Wednesday 10/30: Katja Poppenhaeger

Hot Jupiters and the Rotational History of their Host Stars

Dr. Katja Poppenhaeger (CfA)
CAS 500, 12:00 pm, October 30, 2013

Stellar rotation is the driver of magnetic dynamos. For cool stars, their thus generated magnetic fields lead to phenomena like flares, coronal mass ejections, and high-energy emission, generally summarized under the name “magnetic activity”. Magnetic activity shapes the environment of close-in exoplanets and can lead to the evaporation of exoplanetary atmospheres. To study this phenomenon, I have collected observations which yielded the first X-ray detection of an exoplanetary transit in front of its host star. These data show a surprisingly deep X-ray transit with three times the optical transit depth, which can be traced back to thin outer atmosphere layers of the planet that are transparent at optical wavelengths, but opaque to X-ray photons. With a larger sample of X-ray observations of such systems, there is now also accumulating evidence that Hot Jupiters may influence the rotation and activity of their host stars. Without external input of angular momentum, cool stars spin down over time due to magnetic breaking. However, if there is tidal interaction between a star and its Hot Jupiter, the spin-down of the host star does not necessarily follow the usual age/rotation/activity relations.
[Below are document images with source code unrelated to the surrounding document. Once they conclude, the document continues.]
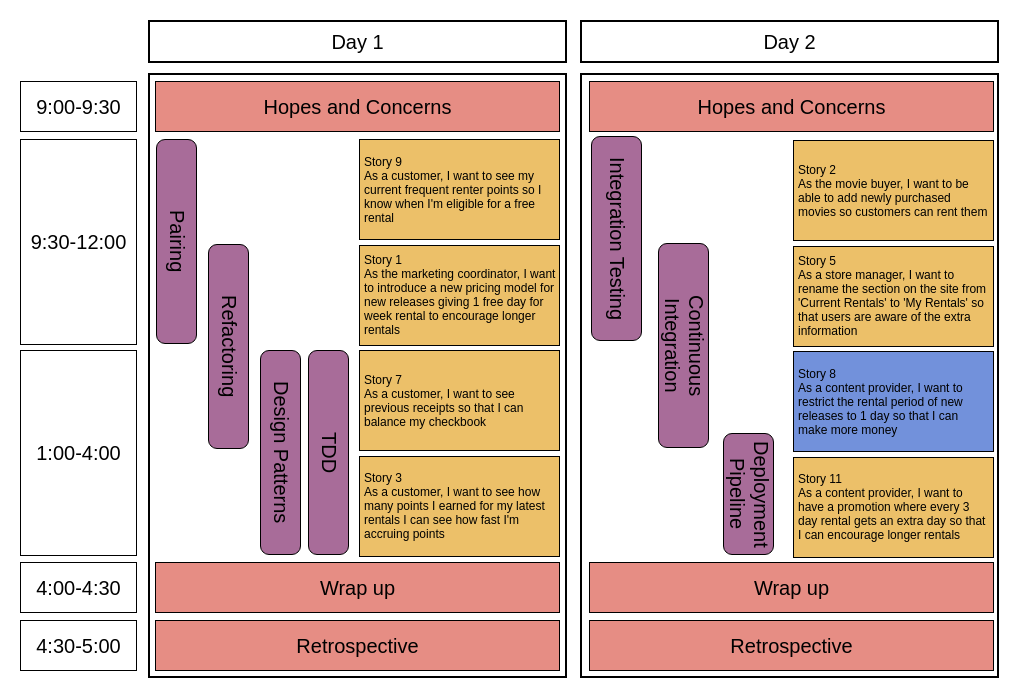
<!DOCTYPE html>
<html lang="en">
<head>
<meta charset="utf-8">
<title>Two-day workshop schedule</title>
<style>
  :root {
    --ink: #000;
    --paper: #fff;
    --session: #e68d84;
    --story: #ecc069;
    --story-alt: #7291db;
    --topic: #a86c99;
  }
  * { box-sizing: border-box; margin: 0; padding: 0; }
  html, body { width: 1020px; height: 698px; overflow: hidden; background: var(--paper); }
  body { font: 20px/24px "Liberation Sans", Arial, sans-serif; color: var(--ink); }

  .schedule {
    display: grid;
    grid-template-columns: 117px 419px 419px;
    column-gap: 13px;
    width: 1020px;
    height: 698px;
    padding: 20px 0 0 20px;
  }

  .times {
    display: grid;
    grid-template-rows: 58px 211px 212px 58px 51px;
    align-content: start;
    margin-right: 0;
    padding-top: 61px;
    list-style: none;
  }
  .times li, .day-title, .session {
    display: flex;
    align-items: center;
    justify-content: center;
  }
  .times li { height: 51px; border: 1px solid var(--ink); }
  .times .long { height: 206px; }

  .day { position: relative; left: -2px; }
  .day-title { height: 43px; border: 2px solid var(--ink); font-size: 20px; font-weight: 400; }
  .day-plan {
    display: grid;
    grid-template-rows: 51px 430px 51px 51px;
    height: 605px;
    margin-top: 10px;
    padding: 6px 5px;
    border: 2px solid var(--ink);
  }
  .day-two .day-plan { padding: 6px 3px 6px 7px; }
  .session { width: 405px; height: 51px; border: 1px solid var(--ink); background: var(--session); }
  .session.last { margin-top: 7px; }

  .work { position: relative; display: flex; justify-content: flex-end; width: 405px; padding-top: 7px; }
  .day-two .work { padding-top: 8px; }

  .topic {
    position: absolute;
    display: flex;
    align-items: center;
    justify-content: center;
    width: 41px;
    height: 205px;
    border: 1px solid var(--ink);
    border-radius: 9px;
    background: var(--topic);
    writing-mode: vertical-rl;
    text-align: center;
    white-space: nowrap;
  }
  .topic.wide { width: 51px; }
  .pairing { left: 1px; top: 7px; }
  .refactoring { left: 53px; top: 112px; }
  .design-patterns { left: 105px; top: 218px; }
  .tdd { left: 153px; top: 218px; }
  .integration-testing { left: 2px; top: 4px; }
  .continuous-integration { left: 69px; top: 111px; }
  .topic.deployment-pipeline { left: 134px; top: 301px; height: 122px; }

  .stories {
    display: flex;
    flex-direction: column;
    justify-content: space-between;
    width: 201px;
    height: 418px;
    font-size: 12px;
    line-height: 14px;
    white-space: nowrap;
  }
  .story {
    display: flex;
    flex-direction: column;
    justify-content: center;
    height: 101px;
    padding-left: 4px;
    border: 1px solid var(--ink);
    background: var(--story);
  }
  .story.alt { background: var(--story-alt); }
  .story h3 { font-size: 12px; font-weight: 400; }
</style>
</head>
<body>
<main class="schedule">
  <ol class="times">
    <li>9:00-9:30</li>
    <li class="long">9:30-12:00</li>
    <li class="long">1:00-4:00</li>
    <li>4:00-4:30</li>
    <li>4:30-5:00</li>
  </ol>

  <section class="day day-one">
    <h2 class="day-title">Day 1</h2>
    <div class="day-plan">
      <div class="session">Hopes and Concerns</div>
      <div class="work">
        <div class="topic pairing">Pairing</div>
        <div class="topic refactoring">Refactoring</div>
        <div class="topic design-patterns">Design Patterns</div>
        <div class="topic tdd">TDD</div>
        <div class="stories">
          <article class="story">
            <h3>Story 9</h3>
            <p>As a customer, I want to see my<br>current frequent renter points so I<br>know when I'm eligible for a free<br>rental</p>
          </article>
          <article class="story">
            <h3>Story 1</h3>
            <p>As the marketing coordinator, I want<br>to introduce a new pricing model for<br>new releases giving 1 free day for<br>week rental to encourage longer<br>rentals</p>
          </article>
          <article class="story">
            <h3>Story 7</h3>
            <p>As a customer, I want to see<br>previous receipts so that I can<br>balance my checkbook</p>
          </article>
          <article class="story">
            <h3>Story 3</h3>
            <p>As a customer, I want to see how<br>many points I earned for my latest<br>rentals I can see how fast I'm<br>accruing points</p>
          </article>
        </div>
      </div>
      <div class="session">Wrap up</div>
      <div class="session last">Retrospective</div>
    </div>
  </section>

  <section class="day day-two">
    <h2 class="day-title">Day 2</h2>
    <div class="day-plan">
      <div class="session">Hopes and Concerns</div>
      <div class="work">
        <div class="topic wide integration-testing">Integration Testing</div>
        <div class="topic wide continuous-integration"><span>Continuous<br>Integration</span></div>
        <div class="topic wide deployment-pipeline"><span>Deployment<br>Pipeline</span></div>
        <div class="stories">
          <article class="story">
            <h3>Story 2</h3>
            <p>As the movie buyer, I want to be<br>able to add newly purchased<br>movies so customers can rent them</p>
          </article>
          <article class="story">
            <h3>Story 5</h3>
            <p>As a store manager, I want to<br>rename the section on the site from<br>'Current Rentals' to 'My Rentals' so<br>that users are aware of the extra<br>information</p>
          </article>
          <article class="story alt">
            <h3>Story 8</h3>
            <p>As a content provider, I want to<br>restrict the rental period of new<br>releases to 1 day so that I can<br>make more money</p>
          </article>
          <article class="story">
            <h3>Story 11</h3>
            <p>As a content provider, I want to<br>have a promotion where every 3<br>day rental gets an extra day so that<br>I can encourage longer rentals</p>
          </article>
        </div>
      </div>
      <div class="session">Wrap up</div>
      <div class="session last">Retrospective</div>
    </div>
  </section>
</main>
</body>
</html>
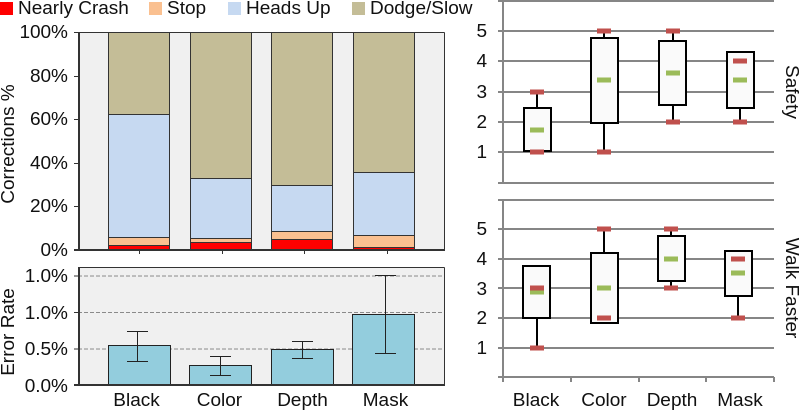
<!DOCTYPE html>
<html lang="en">
<head>
<meta charset="utf-8">
<title>Corrections, error rate and ratings</title>
<style>
:root {
  --ink: #111;
  --panel: #f0f0f0;
  --crash: #fe0000;
  --stop: #fac090;
  --heads-up: #c6d9f1;
  --dodge: #c4bd97;
  --error: #93cddd;
  --axis: #868686;
  --extreme: #c0504d;
  --mean: #9bbb59;
}
* { box-sizing: border-box; }
body { margin: 0; background: #fff; }
.figure {
  position: relative; width: 801px; height: 411px; overflow: hidden;
  font: 19px/20px "Liberation Sans", Arial, sans-serif; color: var(--ink); white-space: nowrap;
}
.figure > * { position: absolute; }
.legend {
  left: 0; top: -2px; margin: 0; padding: 0; list-style: none;
  display: grid; grid-template-columns: 149px 79px 124px auto;
}
.legend li { display: flex; align-items: center; gap: 5px; }
.swatch { width: 13px; height: 13px; }
.crash { background: var(--crash); }
.stop { background: var(--stop); }
.heads-up { background: var(--heads-up); }
.dodge { background: var(--dodge); }

.scale { display: flex; flex-direction: column; justify-content: space-between; text-align: right; }
.scale-corrections { left: 10px; top: 22px; width: 58px; height: 238px; }
.scale-error { left: 10px; top: 266px; width: 58px; height: 130px; }
.scale-safety { left: 466px; top: 21px; width: 21px; height: 141px; }
.scale-walk { left: 466px; top: 219px; width: 21px; height: 139px; }

.title { width: 140px; text-align: center; }
.title-up { transform: rotate(-90deg); }
.title-down { transform: rotate(90deg); }
.title-corrections { left: -62px; top: 134px; }
.title-error { left: -62px; top: 322px; }
.title-safety { left: 722px; top: 82px; }
.title-walk { left: 722px; top: 278px; }

.panel {
  left: 78px; width: 367px; padding: 0 30px; background: var(--panel);
  display: flex; justify-content: space-between; align-items: flex-end;
}
.panel-corrections { top: 32px; height: 218px; }
.panel-error { top: 267px; height: 118px; }
.stack { width: 62px; height: 218px; display: flex; flex-direction: column; outline: 1px solid #333; outline-offset: -1px; }
.stack i { border: 1px solid #333; border-bottom: 0; }
.bar { width: 63px; background: var(--error); border: 1px solid #222; }

.categories { display: grid; text-align: center; top: 390px; }
.categories-left { left: 95px; grid-template-columns: repeat(4, 83px); }
.categories-right { left: 502px; grid-template-columns: repeat(4, 68px); }
.lines { left: 0; top: 0; }
</style>
</head>
<body>
<main class="figure">
  <ul class="legend">
    <li><span class="swatch crash"></span>Nearly Crash</li>
    <li><span class="swatch stop"></span>Stop</li>
    <li><span class="swatch heads-up"></span>Heads Up</li>
    <li><span class="swatch dodge"></span>Dodge/Slow</li>
  </ul>

  <div class="title title-up title-corrections">Corrections %</div>
  <div class="scale scale-corrections">
    <span>100%</span><span>80%</span><span>60%</span><span>40%</span><span>20%</span><span>0%</span>
  </div>
  <section class="panel panel-corrections" aria-label="Corrections by type">
    <div class="stack"><i class="dodge" style="height:82px"></i><i class="heads-up" style="height:123px"></i><i class="stop" style="height:8px"></i><i class="crash" style="height:5px"></i></div>
    <div class="stack"><i class="dodge" style="height:146px"></i><i class="heads-up" style="height:60px"></i><i class="stop" style="height:4px"></i><i class="crash" style="height:8px"></i></div>
    <div class="stack"><i class="dodge" style="height:153px"></i><i class="heads-up" style="height:46px"></i><i class="stop" style="height:8px"></i><i class="crash" style="height:11px"></i></div>
    <div class="stack"><i class="dodge" style="height:140px"></i><i class="heads-up" style="height:63px"></i><i class="stop" style="height:12px"></i><i class="crash" style="height:3px"></i></div>
  </section>

  <div class="title title-up title-error">Error Rate</div>
  <div class="scale scale-error">
    <span>1.0%</span><span>1.0%</span><span>0.5%</span><span>0.0%</span>
  </div>
  <section class="panel panel-error" aria-label="Error rate"></section>
  <svg class="lines" width="801" height="411" aria-hidden="true">
    <path d="M78 276H444M78 312.5H444M78 349H444" stroke="#8a8a8a" stroke-dasharray="4 2"/>
  </svg>
  <div class="panel panel-error" style="background:none">
    <div class="bar" style="height:40px"></div>
    <div class="bar" style="height:20px"></div>
    <div class="bar" style="height:36px"></div>
    <div class="bar" style="height:71px"></div>
  </div>
  <div class="categories categories-left"><span>Black</span><span>Color</span><span>Depth</span><span>Mask</span></div>

  <div class="scale scale-safety"><span>5</span><span>4</span><span>3</span><span>2</span><span>1</span></div>
  <div class="title title-down title-safety">Safety</div>
  <div class="scale scale-walk"><span>5</span><span>4</span><span>3</span><span>2</span><span>1</span></div>
  <div class="title title-down title-walk">Walk Faster</div>
  <div class="categories categories-right"><span>Black</span><span>Color</span><span>Depth</span><span>Mask</span></div>

  <svg class="lines" width="801" height="411" aria-hidden="true">
    <defs>
      <rect id="dash" x="-7" y="-2.5" width="14" height="5"/>
    </defs>
    <g class="panel-frames" fill="none">
      <path d="M78 32.5H444.500V250M78 267.500H444.500V385" stroke="#333"/>
      <path d="M79 32V251M79 267V386" stroke="#333" stroke-width="2"/>
      <path d="M74 250H445M74 385H445" stroke="#333" stroke-width="2"/>
      <path d="M74 32.500H78M74 76.500H78M74 119.500H78M74 163.500H78M74 206.500H78M74 276H78M74 312.500H78M74 349H78M139.500 250V254M222.500 250V254M304.500 250V254M387.500 250V254" stroke="#333"/>
    </g>
    <g class="error-bars" fill="none" stroke="#222">
      <path d="M127 331.500H148M137.500 331V361M127 361.500H148"/>
      <path d="M210 356.500H231M220.500 356V375M210 375.500H231"/>
      <path d="M292 341.500H313M302.500 341V358M292 358.500H313"/>
      <path d="M375 275.500H396M385.500 275V354M375 353.500H396"/>
    </g>
    <g class="rating-grid" fill="none" stroke="var(--axis)" stroke-width="2">
      <path d="M498 1H774M498 31H774M498 61H774M498 92H774M498 122H774M498 152H774M498 183H774M503 0V183"/>
      <path d="M498 200H774M498 229H774M498 259H774M498 288H774M498 318H774M498 348H774M498 377H774M503 199V382M571 377V382M639 377V382M706 377V382M774 377V382"/>
    </g>
    <g class="whiskers" stroke="#000" stroke-width="2">
      <path d="M537 92V152M604 31V152M673 31V122M740 61V122"/>
      <path d="M537 288V348M604 229V318M671 229V288M738 259V318"/>
    </g>
    <g class="boxes" fill="#fafafa" stroke="#000" stroke-width="2">
      <rect x="524" y="108" width="27" height="43"/>
      <rect x="591" y="38" width="27" height="85"/>
      <rect x="659" y="41" width="27" height="64"/>
      <rect x="727" y="52" width="27" height="56"/>
      <rect x="523" y="266" width="27" height="52"/>
      <rect x="591" y="253" width="27" height="70"/>
      <rect x="658" y="236" width="27" height="45"/>
      <rect x="725" y="251" width="27" height="45"/>
    </g>
    <g class="means" fill="var(--mean)">
      <use href="#dash" x="537" y="130"/><use href="#dash" x="604" y="80"/>
      <use href="#dash" x="673" y="73"/><use href="#dash" x="740" y="80"/>
      <use href="#dash" x="537" y="292"/><use href="#dash" x="604" y="288"/>
      <use href="#dash" x="671" y="259"/><use href="#dash" x="738" y="273"/>
    </g>
    <g class="extremes" fill="var(--extreme)">
      <use href="#dash" x="537" y="92"/><use href="#dash" x="537" y="152"/>
      <use href="#dash" x="604" y="31"/><use href="#dash" x="604" y="152"/>
      <use href="#dash" x="673" y="31"/><use href="#dash" x="673" y="122"/>
      <use href="#dash" x="740" y="61"/><use href="#dash" x="740" y="122"/>
      <use href="#dash" x="537" y="288"/><use href="#dash" x="537" y="348"/>
      <use href="#dash" x="604" y="229"/><use href="#dash" x="604" y="318"/>
      <use href="#dash" x="671" y="229"/><use href="#dash" x="671" y="288"/>
      <use href="#dash" x="738" y="259"/><use href="#dash" x="738" y="318"/>
    </g>
  </svg>
</main>
</body>
</html>
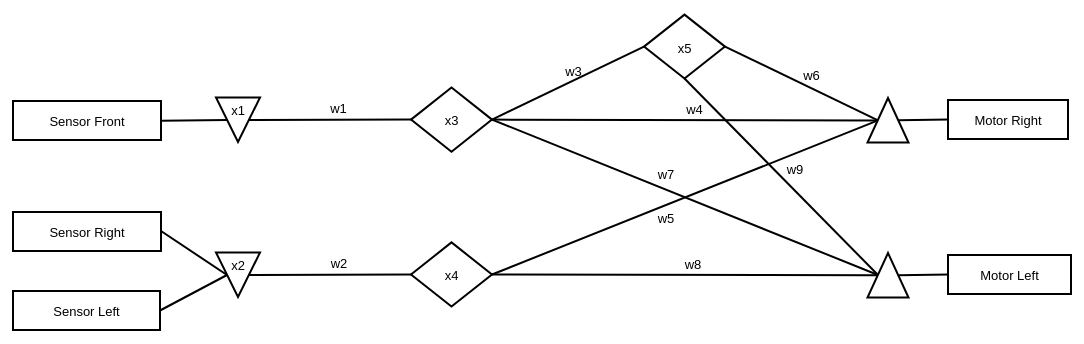
<!DOCTYPE html>
<html lang="en">
<head>
<meta charset="utf-8">
<title>Sensor to motor network</title>
<style>
:root { --ink: #000; --paper: #fff; }
* { box-sizing: border-box; }
html, body { margin: 0; background: var(--paper); }
.network {
  position: relative; width: 1084px; height: 344px; overflow: hidden;
  background: var(--paper); color: var(--ink);
  font: 13px/16px "Liberation Sans", Arial, sans-serif;
}
.wiring { position: absolute; inset: 0; display: block; fill: none; stroke: var(--ink); stroke-width: 2; }
.wiring .nodes { fill: var(--paper); }
.box {
  position: absolute; left: var(--x); top: var(--y); width: var(--w); height: 41px;
  display: flex; align-items: center; justify-content: center; padding-top: 2px;
  border: 2px solid var(--ink); background: var(--paper); white-space: nowrap;
}
.label {
  position: absolute; left: var(--x); top: var(--y);
  transform: translate(-50%, -50%); white-space: nowrap;
}
</style>
</head>
<body>
<main class="network">
  <svg class="wiring" width="1084" height="344" viewBox="0 0 1084 344" aria-hidden="true">
    <g class="connections">
      <line x1="161" y1="120.7" x2="227" y2="120"/>
      <line x1="161" y1="231" x2="227" y2="275"/>
      <line x1="160" y1="310.5" x2="227" y2="275"/>
      <line x1="249" y1="120" x2="411" y2="119.6"/>
      <line x1="249" y1="275" x2="411" y2="274.5"/>
      <line x1="492" y1="119.6" x2="644" y2="46.6"/>
      <line x1="492" y1="119.6" x2="878" y2="120.4"/>
      <line x1="492" y1="119.6" x2="878" y2="275"/>
      <line x1="492" y1="274.5" x2="878" y2="120.4"/>
      <line x1="492" y1="274.5" x2="878" y2="275.2"/>
      <line x1="725" y1="46.6" x2="878" y2="120.4"/>
      <line x1="684.5" y1="78.5" x2="878" y2="275"/>
      <line x1="898" y1="120.3" x2="949" y2="119.6"/>
      <line x1="898" y1="275.2" x2="949" y2="274.5"/>
    </g>
    <g class="nodes">
      <polygon points="216,97.5 260,97.5 238,142"/>
      <polygon points="216,252.5 260,252.5 238,297"/>
      <polygon points="411,119.6 451.5,87.5 492,119.6 451.5,151.7"/>
      <polygon points="411,274.5 451.5,242.4 492,274.5 451.5,306.5"/>
      <polygon points="644,46.6 684.5,14.6 725,46.6 684.5,78.6"/>
      <polygon points="888,98 908.5,142.5 867.5,142.5"/>
      <polygon points="888,253 908.5,297.5 867.5,297.5"/>
    </g>
  </svg>

  <div class="box" style="--x:12px;--y:100px;--w:150px">Sensor Front</div>
  <div class="box" style="--x:12px;--y:211px;--w:150px">Sensor Right</div>
  <div class="box" style="--x:12px;--y:290px;--w:149px">Sensor Left</div>
  <div class="box" style="--x:947px;--y:99px;--w:122px">Motor Right</div>
  <div class="box" style="--x:947px;--y:254px;--w:125px">Motor Left</div>

  <span class="label" style="--x:238px;--y:111px">x1</span>
  <span class="label" style="--x:238px;--y:266px">x2</span>
  <span class="label" style="--x:451.5px;--y:121px">x3</span>
  <span class="label" style="--x:451.5px;--y:276px">x4</span>
  <span class="label" style="--x:684.5px;--y:49px">x5</span>

  <span class="label" style="--x:338.5px;--y:109px">w1</span>
  <span class="label" style="--x:339px;--y:264px">w2</span>
  <span class="label" style="--x:573.5px;--y:72px">w3</span>
  <span class="label" style="--x:694.5px;--y:110px">w4</span>
  <span class="label" style="--x:666px;--y:219px">w5</span>
  <span class="label" style="--x:811.5px;--y:76px">w6</span>
  <span class="label" style="--x:666px;--y:175px">w7</span>
  <span class="label" style="--x:693px;--y:265px">w8</span>
  <span class="label" style="--x:795px;--y:170px">w9</span>
</main>
</body>
</html>
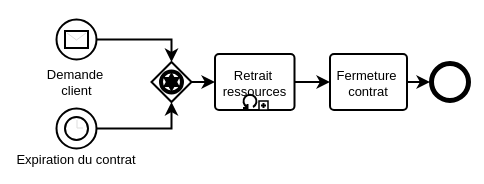
<!DOCTYPE html>
<html lang="fr">
<head>
<meta charset="utf-8">
<title>Processus de retrait des ressources</title>
<style>
:root { --ink: #000; --paper: #fff; --faint: #ddd; }
* { box-sizing: border-box; }
html, body { margin: 0; overflow: hidden; background: var(--paper); }
.process {
  position: relative; width: 484px; height: 184px; overflow: hidden;
  background: var(--paper); color: var(--ink);
  font: 13px/16px "Liberation Sans", Arial, sans-serif;
}
.shapes { position: absolute; inset: 0; display: block; }
.shape { fill: var(--paper); stroke: var(--ink); stroke-width: 2; }
.line { fill: none; stroke: var(--ink); stroke-width: 2; }
.solid { fill: var(--ink); }
.hint { fill: none; stroke: var(--faint); stroke-width: 1; }
.label { position: absolute; margin: 0; text-align: center; white-space: nowrap; }
.label span { display: block; }
.label span + span { padding-left: 3px; }
.label-request { left: 35px; top: 67px; width: 80px; }
.label-expiry { left: 6px; top: 152px; width: 140px; }
.label-removal { left: 213px; top: 68px; width: 80px; }
.label-closing { left: 326px; top: 68px; width: 81px; }
</style>
</head>
<body>
<main class="process">
  <svg class="shapes" width="484" height="184" viewBox="0 0 484 184" aria-hidden="true">
    <defs>
      <polygon id="arrowhead" class="solid" points="0,0 -14,-7 -10,0 -14,7"/>
    </defs>

    <g id="flows">
      <path class="line" d="M97 39.5H171.5V54"/>
      <path class="line" d="M97 128.500H171.500V110"/>
      <path class="line" d="M192 82H206M295 82H321M407 82H421"/>
      <use href="#arrowhead" transform="translate(171.5 62) rotate(90)"/>
      <use href="#arrowhead" transform="translate(171.5 102) rotate(-90)"/>
      <use href="#arrowhead" x="215" y="82"/>
      <use href="#arrowhead" x="330" y="82"/>
      <use href="#arrowhead" x="430" y="82"/>
    </g>

    <g id="message-start">
      <circle class="shape" cx="76.5" cy="39.5" r="20"/>
      <rect class="shape" x="65" y="31" width="23" height="17"/>
      <path class="hint" d="M67 33L76.500 40L86 33"/>
    </g>

    <g id="timer-start">
      <circle class="shape" cx="76.5" cy="128.500" r="20"/>
      <circle class="shape" cx="76.5" cy="128.500" r="11.5"/>
      <path class="hint" d="M77 120V128H83"/>
    </g>

    <g id="complex-gateway">
      <polygon class="shape" points="171.5,62 191.5,82 171.5,102 151.500,82"/>
      <circle class="shape" cx="171.5" cy="82" r="10.5" style="stroke-width:4"/>
      <polygon class="solid" points="171.5,72 180,87 163,87"/>
      <polygon class="solid" points="171.5,92 180,77 163,77"/>
    </g>

    <rect class="shape" x="215" y="54" width="79.5" height="56" rx="4"/>
    <rect class="shape" x="330" y="54" width="77" height="56" rx="4"/>

    <g id="removal-markers">
      <path class="line" d="M247 107A6.500 6.500 0 1 1 253 107M243 108H247.500V104"/>
      <rect class="shape" x="259" y="101" width="9" height="9" style="stroke-width:1.5"/>
      <path class="line" d="M261 105.500H266M263.500 103V108"/>
    </g>

    <circle class="shape" cx="450" cy="82" r="18.5" style="stroke-width:5"/>
  </svg>

  <p class="label label-request"><span>Demande</span><span>client</span></p>
  <p class="label label-expiry">Expiration du contrat</p>
  <p class="label label-removal"><span>Retrait</span><span>ressources</span></p>
  <p class="label label-closing"><span>Fermeture</span><span>contrat</span></p>
</main>
</body>
</html>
I will present results from our ongoing observational campaign at X-ray wavelengths and in the optical, and present several outstanding systems which display significant age/activity discrepancies presumably caused by their Hot Jupiters.